While I was aware that the movie was designed to be less than flattering, I was not prepared for the immensely shallow portrayal of Enid and her family. The disclaimer at the start of the film tells us that “some scenes have been invented and events conflated for the purposes of the narrative”. It has, it seems, taken one or two elements from Barbara Stoney’s Enid Blyton A Biograpy, coupled it with most of the nasty (and none of the good) elements from her daughter Imogen Smallwood’s autobiography, A Childhood at Green Hedges and created a fur-clad, gin-swilling demon-in-red-lipstick.
The Daily Mail crowed that the movie revealed Enid Blyton as a barking-mad adulterous bully, and this probably sums up the research they could be bothered doing.
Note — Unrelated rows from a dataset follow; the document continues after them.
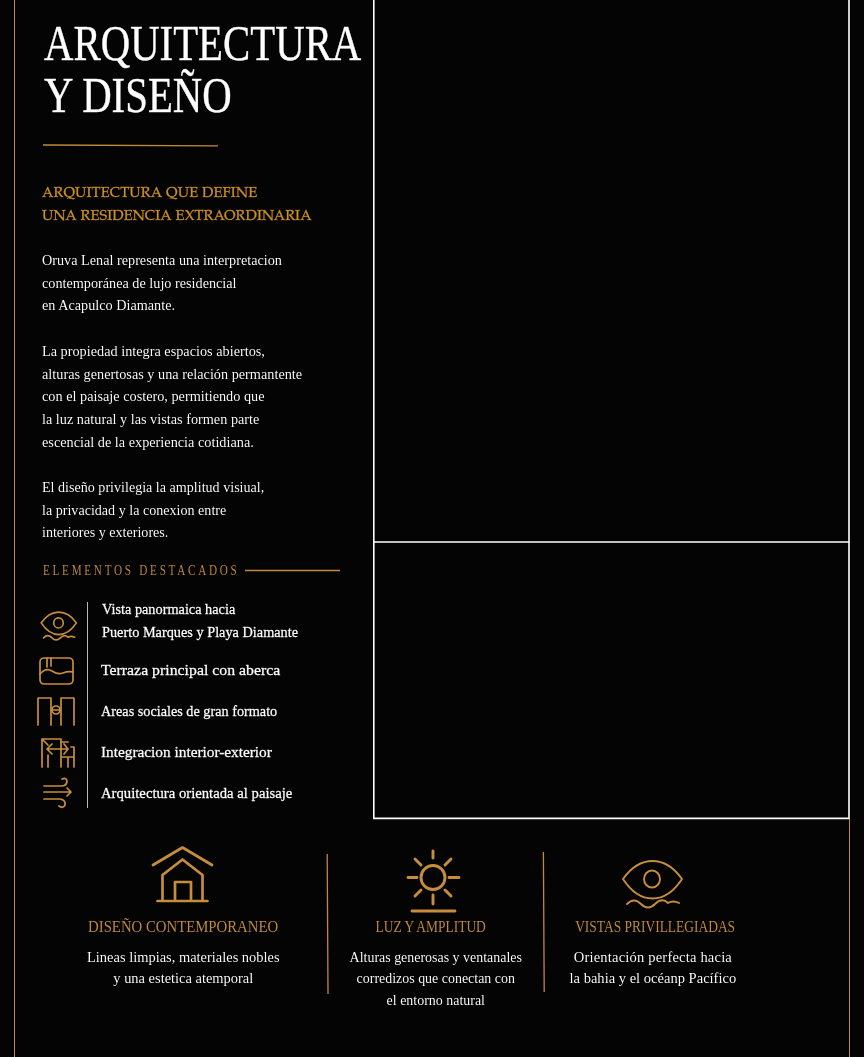
<!DOCTYPE html>
<html lang="es">
<head>
<meta charset="utf-8">
<title>Arquitectura y diseño</title>
<style>
:root {
  --ink: #040404;
  --paper: #ffffff;
  --gold: #c68e3c;
  --amber: #d0931f;
  --bronze: #c1893c;
  --serif: "Liberation Serif", "Noto Serif", serif;
}
* { box-sizing: border-box; margin: 0; padding: 0; }
html, body { width: 864px; height: 1057px; overflow: hidden; background: var(--ink); }
.page {
  position: relative;
  display: grid;
  grid-template: 819px 238px / 373px 491px;
  width: 864px;
  height: 1057px;
  overflow: hidden;
  background: var(--ink);
  color: var(--paper);
  font: 15.5px/22.7px var(--serif);
}
.fit { display: block; white-space: nowrap; transform: scaleX(var(--fit)); transform-origin: left; }
svg { fill: none; stroke: var(--gold); stroke-linecap: round; stroke-linejoin: round; overflow: visible; flex: none; }
.rules { position: absolute; left: 0; top: 0; stroke: var(--bronze); stroke-linecap: butt; stroke-linejoin: miter; stroke-width: 1.3; }
.rules .frame { stroke: var(--paper); stroke-width: 1.6; }

.intro { display: flex; flex-direction: column; padding: 18px 0 0 42px; }
h1 { --fit: .8; height: 103px; margin-left: 2px; font-size: 51px; line-height: 51.5px; font-weight: 400; -webkit-text-stroke: .5px var(--paper); }
h2 {
  height: 46px;
  margin-top: 61px;
  font: 400 14.6px/23px "TeX Gyre Pagella", serif;
  letter-spacing: .15px;
  color: var(--amber);
  white-space: nowrap;
  -webkit-text-stroke: .3px var(--amber);
}
.story { display: flex; flex-direction: column; gap: 22.7px; height: 295px; margin-top: 21px; }

h3 { --fit: .72; width: 201px; height: 20px; margin: 16px 0 0 1px; font-size: 15.5px; line-height: 20px; font-weight: 400; letter-spacing: 3.8px; color: var(--bronze); }

.highlights { position: relative; list-style: none; margin: 17px 0 0 -5px; }
.highlights::before { content: ""; position: absolute; left: 50px; top: 5px; width: 1px; height: 206px; background: #b9b9b9; }
.highlights li { display: flex; align-items: center; gap: 24px; height: 41px; line-height: 23px; -webkit-text-stroke: .35px var(--paper); }
.highlights li:first-child { height: 46px; margin-bottom: 6px; }
.highlights svg { stroke-width: 1.7; }
.highlights .view-icon { margin: 6px -1px 0 1px; stroke-width: 2.8; }

.features { grid-column: 1 / 3; display: grid; grid-template-columns: 287px 217px 219px; padding: 25px 0 0 40px; text-align: center; }
.feature { display: flex; flex-direction: column; align-items: center; line-height: 21.4px; }
.feature .fit { transform-origin: center; }
.feature h4 { font-size: 16.5px; line-height: 22px; font-weight: 400; color: var(--bronze); margin-bottom: 8.2px; }
.feature .sun-icon { margin-left: -2px; }
.feature .sea-icon { margin-left: -3px; }
.feature .light-title { margin-left: -9px; }
.feature .view-title { margin-left: 4px; }
.feature .view-text { margin-left: -2px; }
.feature .wide { letter-spacing: .2px; }
</style>
</head>
<body>
<main class="page">
  <svg class="rules" width="864" height="1057" viewBox="0 0 864 1057">
    <path d="M14.5 0V1057M849.5 819V1057" stroke-width="1"/>
    <path d="M43 145L218 145.8M245 570.5H340M327.2 854L328 994M543.4 852L544.2 992"/>
    <path class="frame" d="M373.8 0V818.4H849V0M373.8 542H849"/>
  </svg>

  <section class="intro">
    <h1 class="fit">ARQUITECTURA<br>Y DISEÑO</h1>
    <h2>ARQUITECTURA QUE DEFINE<br>UNA RESIDENCIA EXTRAORDINARIA</h2>
    <div class="story">
      <p class="fit" style="--fit:.917">Oruva Lenal representa una interpretacion<br>contemporánea de lujo residencial<br>en Acapulco Diamante.</p>
      <p class="fit" style="--fit:.92">La propiedad integra espacios abiertos,<br>alturas genertosas y una relación permantente<br>con el paisaje costero, permitiendo que<br>la luz natural y las vistas formen parte<br>escencial de la experiencia cotidiana.</p>
      <p class="fit" style="--fit:.909">El diseño privilegia la amplitud visiual,<br>la privacidad y la conexion entre<br>interiores y exteriores.</p>
    </div>

    <h3 class="fit">ELEMENTOS DESTACADOS</h3>
    <ul class="highlights">
      <li>
        <svg class="view-icon" width="41" height="43" viewBox="0 0 68 72"><use href="#eye"/></svg>
        <span class="fit" style="--fit:.922">Vista panormaica hacia<br>Puerto Marques y Playa Diamante</span>
      </li>
      <li>
        <svg width="40" height="40" viewBox="0 0 40 40">
          <rect x="3" y="8" width="33" height="26" rx="4"/>
          <path d="M10 8V17M14 8V16M3 24Q9 17 15 21T26 23T36 22"/>
        </svg>
        <span class="fit" style="--fit:1.02">Terraza principal con aberca</span>
      </li>
      <li>
        <svg width="40" height="40" viewBox="0 0 40 40">
          <path d="M1 34V7H14V34M24 34V7H37V34M14 19H24"/>
          <circle cx="19" cy="19" r="4"/>
        </svg>
        <span class="fit" style="--fit:.918">Areas sociales de gran formato</span>
      </li>
      <li>
        <svg width="40" height="40" viewBox="0 0 40 40">
          <path d="M5 35V7H24V35M5 7L11 13M11 23V35M10 17H31M15 12L10 17L15 22M27 12L31 17L27 22M24 10H31M34 15H37V35M24 25H37M31 25V35"/>
        </svg>
        <span class="fit" style="--fit:.987">Integracion interior-exterior</span>
      </li>
      <li>
        <svg width="40" height="40" viewBox="0 0 40 40">
          <path d="M7 13H24Q30 13 30 8Q29 4 25 6M7 19H34M30 15L34 19L30 23M7 26H23Q29 27 28 32Q26 36 22 33"/>
        </svg>
        <span class="fit" style="--fit:.948">Arquitectura orientada al paisaje</span>
      </li>
    </ul>
  </section>

  <section class="features">
    <article class="feature">
      <svg width="68" height="72" viewBox="0 0 68 72" stroke-width="2.7">
        <path d="M3 21L32.5 3.5L62 21M12.5 57V31L32.5 15.5L52.5 31V57M7.5 57H57.5M25 57V38H41V57"/>
      </svg>
      <h4 class="fit" style="--fit:.896">DISEÑO CONTEMPORANEO</h4>
      <p class="fit" style="--fit:.932">Lineas limpias, materiales nobles<br>y una estetica atemporal</p>
    </article>
    <article class="feature">
      <svg class="sun-icon" width="68" height="72" viewBox="0 0 68 72" stroke-width="2.9">
        <circle cx="32" cy="33.5" r="12"/>
        <path d="M32 7V14M32 51V60M7 33.5H16M48 33.5H58M14 15L20 21M44 21L50 15M14 52L20 46M44 46L50 52M11 67H54"/>
      </svg>
      <h4 class="fit light-title" style="--fit:.815">LUZ Y AMPLITUD</h4>
      <p class="fit" style="--fit:.9">Alturas generosas y ventanales<br>corredizos que conectan con<br>el entorno natural</p>
    </article>
    <article class="feature">
      <svg class="sea-icon" width="68" height="72" viewBox="0 0 68 72" stroke-width="1.9">
        <defs>
          <g id="eye">
            <path d="M5 35C22 11 47 11 64 35C47 61 22 61 5 35Z"/>
            <ellipse cx="34" cy="35" rx="8" ry="8.5"/>
            <path d="M9 60Q16 53 23 60T37 60T50 59Q55 56 61 59"/>
          </g>
        </defs>
        <use href="#eye"/>
      </svg>
      <h4 class="fit view-title" style="--fit:.815">VISTAS PRIVILLEGIADAS</h4>
      <p class="fit view-text" style="--fit:.938"><span class="wide">Orientación perfecta hacia</span><br>la bahia y el océanp Pacífico</p>
    </article>
  </section>
</main>
</body>
</html>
A serious Enid Blyton fan is not under the illusion that she was a saint. While her second husband Kenneth actually burned the bulk of her personal diaries, what remained to her biographer, Stoney, was carefully documented. It is then, common knowledge that she was deeply affected by her father leaving the family and living with another woman. She married the man she had an affair with while married to Hugh. She treated Hugh abominably after the divorce, tricking him into allowing her to sue him for adultery to protect her image with the promise he would be allowed unlimited access to his daughters, and then cutting him out of their lives. Her youngest daughter Imogen had severe behavioral problems and likely a learning disability which Enid was simply unable to deal with.
None of this, to modern eyes, is particularly remarkable when you only scratch the surface of it. Which is essentially what this movie has done, squeezing a childhood, a 43 year career and two marriages into 83 minutes.
On second viewing I was actually disappointed with Helena Bonham Carter’s portrayal of her. While it can mainly be attributed to the script, she also didn’t manage to capture her look or mannerisms well. There is no real depth to the character. We are afforded a glimpse of the trauma of her parent’s separation, the image of coat-hangers rattling in an empty wardrobe a constant theme throughout the film, and nothing more. We get a snappish, imperious snob who spends most of the movie bullying the servants, her friends, husbands, children and the poor bunnies in the backyard. Once in a while she might give a cry of child-like delight and clap her hands. She does sob once, and even then they don’t manage to prise the ever-present drink out of her hand.
The supporting cast are as one-dimensional as Enid’s character. Hugh Pollock, Enid Blyton’s first husband, had a debilitating drinking problem, and while some of the reasons leading to it were touched lightly upon in a brief conversation (the main reason being post-war traumatic stress) most of the time he is portrayed as a stumbling, jealous oaf. Nor is Kenneth Darrell Waters, her second husband, given much of a character at all. An exploding shell at the Battle of Jutland had impaired the hearing in both of his ears, and he often felt awkward in social situations, not being able to follow conversations easily. He had an awful temper, was fiercely protective of his new family and as Enid’s mind began to deteriorate he was obsessive about keeping it a secret and maintained the deception until he died, a year before Enid. In this movie he has been mainly reduced to the “other man”, a sycophantic and blandly pleasant presence.
This is really a whole lot of nothing. It is too brief, poorly scripted and lacks depth. Glossing over her life and magnifying her misfortunes and shortcomings with gleeful malice it glories in it’s attempt to knock Enid Blyton off her decades-old pedestal.
I am pleased to say it failed spectacularly.